As value added tax (VAT) gains popularity among global jurisdictions, countries with long-established VAT systems confront a growing challenge: the so-called “VAT gap.” The phrase refers to the shortfall between expected revenue from the tax and the amount actually collected. Tax executives within multinational corporations (MNCs) ought to monitor how jurisdictions address this gap.
Recently, Nevada became the first state in the U.S. to preempt local tax jurisdictions from taxing commercial transactions that use blockchain technology. The bill, signed into law by Governor Brian Sandoval on June 5, also prevents local authorities from requiring a certificate, license or permit for use of the technology.

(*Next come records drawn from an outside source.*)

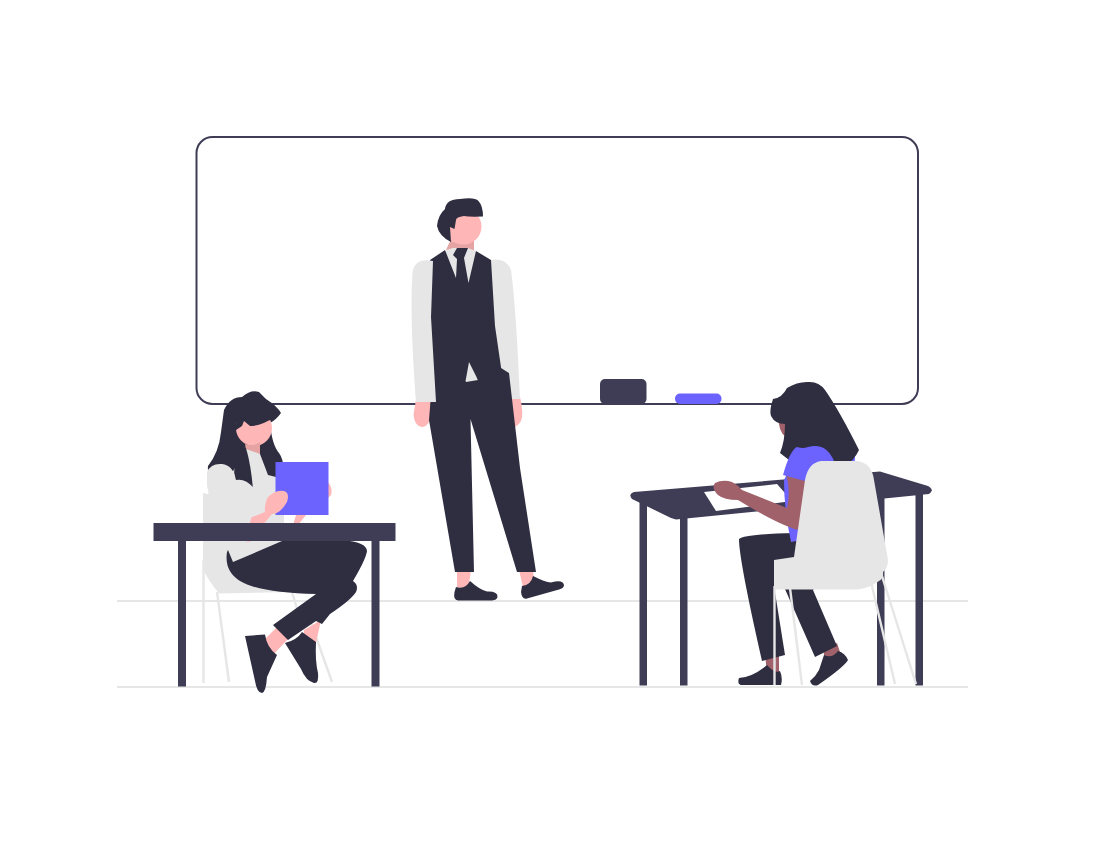
<!DOCTYPE html>
<html lang="en">
<head>
<meta charset="utf-8">
<title>Classroom</title>
<style>
:root {
  --ink: #2f2e41;
  --slate: #3f3d56;
  --grey: #e6e6e6;
  --accent: #6c63ff;
  --skin: #ffb6b6;
  --skin-shade: #e5a3a3;
  --skin-deep: #a0616a;
  --paper: #ffffff;
}
html, body { margin: 0; height: 100%; overflow: hidden; background: var(--paper); }
svg { display: block; width: 1095px; height: 842px; }
.ink { fill: var(--ink); }
.slate { fill: var(--slate); }
.grey { fill: var(--grey); }
.accent { fill: var(--accent); }
.skin { fill: var(--skin); }
.skin-shade { fill: var(--skin-shade); }
.skin-deep { fill: var(--skin-deep); }
.paper { fill: var(--paper); }
.chair-leg { fill: none; stroke: var(--grey); stroke-width: 2.4; }
.floor-line { stroke: var(--grey); stroke-width: 2; }
.board-frame { fill: none; stroke: var(--slate); stroke-width: 2; }
</style>
</head>
<body>
<svg viewBox="0 0 1095 842" role="img" aria-label="A teacher stands before a whiteboard while two students sit at desks">
  <g id="room">
    <line class="floor-line" x1="117" y1="601" x2="968" y2="601"/>
    <line class="floor-line" x1="117" y1="687" x2="968" y2="687"/>
    <rect class="board-frame" x="196.5" y="137" width="721.5" height="267" rx="16"/>
    <rect class="slate" x="600" y="379" width="46.5" height="25" rx="5"/>
    <rect class="accent" x="675" y="393.5" width="46.5" height="10.5" rx="5"/>
  </g>

  <g id="teacher">
    <g id="teacher-hands" class="skin">
      <path d="M416 400H430Q433 414 429 422Q426 427 422 427Q414 426 413.500 414Z"/>
      <path d="M510 397H520Q524 414 521 421Q518 426 514 427L508 415Z"/>
    </g>
    <g id="teacher-feet">
      <path class="skin" d="M457 570H471L469 584Q464 590 457 587Z"/>
      <path class="skin" d="M519 570H533L534 580L523 587Z"/>
      <path class="ink" d="M456 587Q465 590 470 581Q480 590 487 591.500Q498 591 497.500 597Q497 600 492 600.500H458Q453 600 454.500 592Z"/>
      <path class="ink" d="M522 586Q531 585 533 576Q545 582 551 582.500Q563 579 564 585Q564 588 559 589.500L527 598.500Q522 600 521 592Z"/>
    </g>
    <path class="grey" d="M490 260Q506 257 511 270C515 300 518 350 520 399H511L508 372L498 368Z"/>
    <path class="ink" d="M431 395L466 381L501 368L509 373L520 468L536 572H517L470.500 419L474 572H455L429 420Z"/>
    <path class="skin-shade" d="M452 237L474 238V252L460 256L446 250Z"/>
    <path class="grey" d="M446 250L453 248H468L476 251L480 290L472 366L478 380L466 382L446 290Z"/>
    <path class="ink" d="M445 250L430 260L428 400L465 384L469 362L478 380L502 374L495 326L491 260L476 251L468.500 283L464 258L468 248H457L453 255L457 259L456 278Z"/>
    <path class="grey" d="M433 261Q415 257 412.500 272C410 310 413 360 416 402H436L431 317Z"/>
    <circle class="skin" cx="463.500" cy="226.500" r="18"/>
    <path class="skin" d="M451 232L466 244L452 242Z"/>
    <path class="ink" d="M483 216.500Q469 217 464 216Q456 217 456 220L454.500 229L450 227L451 242Q439 236 437 226Q438 215 445 209Q446 199 460 199Q475 197 478.500 201Q483 206 483 216.500Z"/>
  </g>

  <g id="reading-student">
    <g id="reading-chair">
      <path class="grey" d="M203 493L234 500L240 560L300 588L292 592L219 593.500Q208 580 203 569Z"/>
      <path class="chair-leg" d="M203.500 560V683M217 592L229 682M292 592L298 612M310 620L332 682"/>
    </g>
    <path class="ink" d="M224 410Q230 397 242 397Q251 389 259 392L266 399Q277 406 281 413Q276 420 270 423Q272 445 279 453Q285 461 283 477L272 494L215 492Q207 478 208 466Q219 452 221 432Z"/>
    <circle class="skin" cx="254" cy="428" r="18"/>
    <path class="ink" d="M236 430Q235 412 248 407L268 405L275 417Q261 426 250 426L244 421L242 426Z"/>
    <path class="skin-shade" d="M245 444Q253 447 260 442V455L247 456Z"/>
    <path class="grey" d="M246 449L260 454L268 475L284 479V540L233 562L228 552L230 520L222 490Z"/>
    <path class="ink" d="M246 448Q251 465 253 489L235 480Q232 463 240 449Z"/>
    <g id="crossed-legs">
      <path class="skin" d="M279 625L288 639L272 656L264 640ZM304 630L321 620L316 643L303 639Z"/>
      <path class="ink" d="M285 643Q297 640 302 632L316 642Q315 661 318 673Q319 684 314 683Q306 681 301 669Z"/>
      <path class="ink" d="M245 636L265 634.500Q267 648 277 655L267 677Q266 692 262 693Q257 693 255 681Z"/>
      <path class="ink" d="M228 550L233 562L282 541L345 540.500Q366 542 367 551Q366 559 353 581Q359 585 356 592Q351 600 330 614L322 624L316 621L288 640L273 625L316 594Q260 593 240 581Q224 571 227 552Z"/>
    </g>
    <path class="skin" d="M328 482Q333 488 331 495L326 500ZM297 512L306 515L298 525H293ZM245 543L250 540H254Z"/>
    <rect class="accent" x="275.500" y="462" width="53" height="53"/>
    <path class="skin" d="M252 514Q265 509 265 500Q275 489 284 491Q290 493 287 502Q280 514 272 514L261 527H249Z"/>
    <path class="grey" d="M207 472Q211 463 222 464Q233 465 236 480Q245 478 254 488L268 496Q264 506 265 512L250 518L247 525H215L205 512Q211 498 207 486Z"/>
    <g id="front-desk" class="slate">
      <rect x="178" y="538" width="8" height="148.500"/>
      <rect x="371.500" y="538" width="8" height="148.500"/>
      <rect x="153.500" y="523" width="242" height="18"/>
    </g>
  </g>

  <g id="writing-student">
    <g id="side-desk" class="slate">
      <rect x="639.500" y="497" width="7.500" height="188.500"/>
      <rect x="680" y="510" width="7.500" height="175.500"/>
      <rect x="877" y="495" width="7.500" height="190.500"/>
      <rect x="915.500" y="490" width="7.500" height="195.500"/>
      <path d="M634 492L880 471.500L928 486Q935 490 929 494L676 519.500L671 518L632 499Q628 494 634 492Z"/>
    </g>
    <path class="paper" d="M704 492L777 484L792 501L716 511Z"/>
    <g id="writing-legs">
      <path class="skin-deep" d="M765 655H779V674L767 672ZM823 650L837 643L841 655L826 663Z"/>
      <path class="ink" d="M739 678Q753 677 767 665Q775 674 780 671Q783 678 781 685H741Q737 684 739 678Z"/>
      <path class="ink" d="M824 655Q832 659 838 651Q845 653 848 660Q844 667 818 685Q812 687 810 681Q816 676 819 670Z"/>
      <path class="ink" d="M739 539Q745 534 795 533L840 558L813 590L837 646L815 657L781 580L774 586L785 655L762 661Q739 560 739 539Z"/>
    </g>
    <path class="accent" d="M800 448L822 445L855 457L850 530L791 542Q784 510 784 480Z"/>
    <path class="skin-deep" d="M786 474L806 476L802 531Q782 527 738 500Q724 500 718 495Q711 488 715 483Q723 479 732 482Q738 485 742 490L787 508Q791 490 786 474Z"/>
    <path class="skin-deep" d="M777 418H791V439Q780 436 779 424Z"/>
    <path class="ink" d="M771 416Q769 411 773 399Q782 398 787 388Q798 381 810 382Q819 382 825 390Q839 410 859 450Q855 459 842 470L789 460L780 453Q785 441 785 424Q775 424 771 416Z"/>
    <path class="accent" d="M783 475Q790 450 797 447Q803 449 808 447Q826 442 834 461L830 482L805 481Z"/>
    <g id="writing-chair">
      <path class="grey" d="M821 461H857Q872 463 874 480L888 560Q888 568 883 572Q884 578 879 581Q868 589 856 589.500H774V560L794 557L805 480Q808 463 821 461Z"/>
      <path class="chair-leg" d="M774.500 586V685M790 588L802 685M871 582L895 684M882 576L916 684"/>
    </g>
  </g>
</svg>
</body>
</html>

Any time an ex-CFO of the biggest company (by revenue) in the United States has something to say, you can bet it’s worth listening to. I was interested to read Charles Holley’s description of how he cultivated a healthy relationship with Walmart’s board.
U.S. Tax executives are experiencing growing anxiety regarding international tax planning challenges as new issues start to materialize due to potential U.S. tax reform.
The retail sector has enthusiastically adopted big data technologies – which may prove invaluable as the industry looks for new ways to manage the rising pressure of tax compliance requirements.
As the on-again, off-again saga of tax reform keeps tax executives on edge, debate continues to rage (or, at times, sputter) on over the shape any overhaul should take. Lower corporate tax rates are a favorite proposal of the President and among the most likely potential change to make it into any actual legislation.
As digital transformation accelerates, companies of all sizes have a growing need to demonstrate business agility. Successful organizations scale up and down to quickly seize market opportunities and dodge strategic risk.
Are you ready for real-time taxation? In the past year, the phrase has been mentioned with growing frequency among governmental tax administrators, executives of technology companies, and an interesting collection of thought leaders in the global tax realm.
This year’s award for the country with The Most Complex Tax and Accounting Environment goes to…Before we get there, it’s important to note that tax complexity, while crucial, only represents one dimension of a country’s global financial competitiveness. Compliance demands imposed by accounting rules and regulations are an important measure, too, although these challenges often receive less attention.
Blockchain applications are emerging faster than you might expect. The potential business impact is enormous, including significant tax implications. The distributed ledger technology is “redefining what it means to transact, so dramatic changes across an enterprise should be expected,” according to a new Deloitte report.
In January, the Cooperation Council for the Arab States of the Gulf – also known as the Gulf Cooperation Council (GCC) – announced a formal agreement regarding a new value-added tax (VAT) to be adopted by GCC member countries which are Bahrain, the Kingdom of Saudi Arabia (KSA), Kuwait, Oman, Qatar and the United Arab Emirates.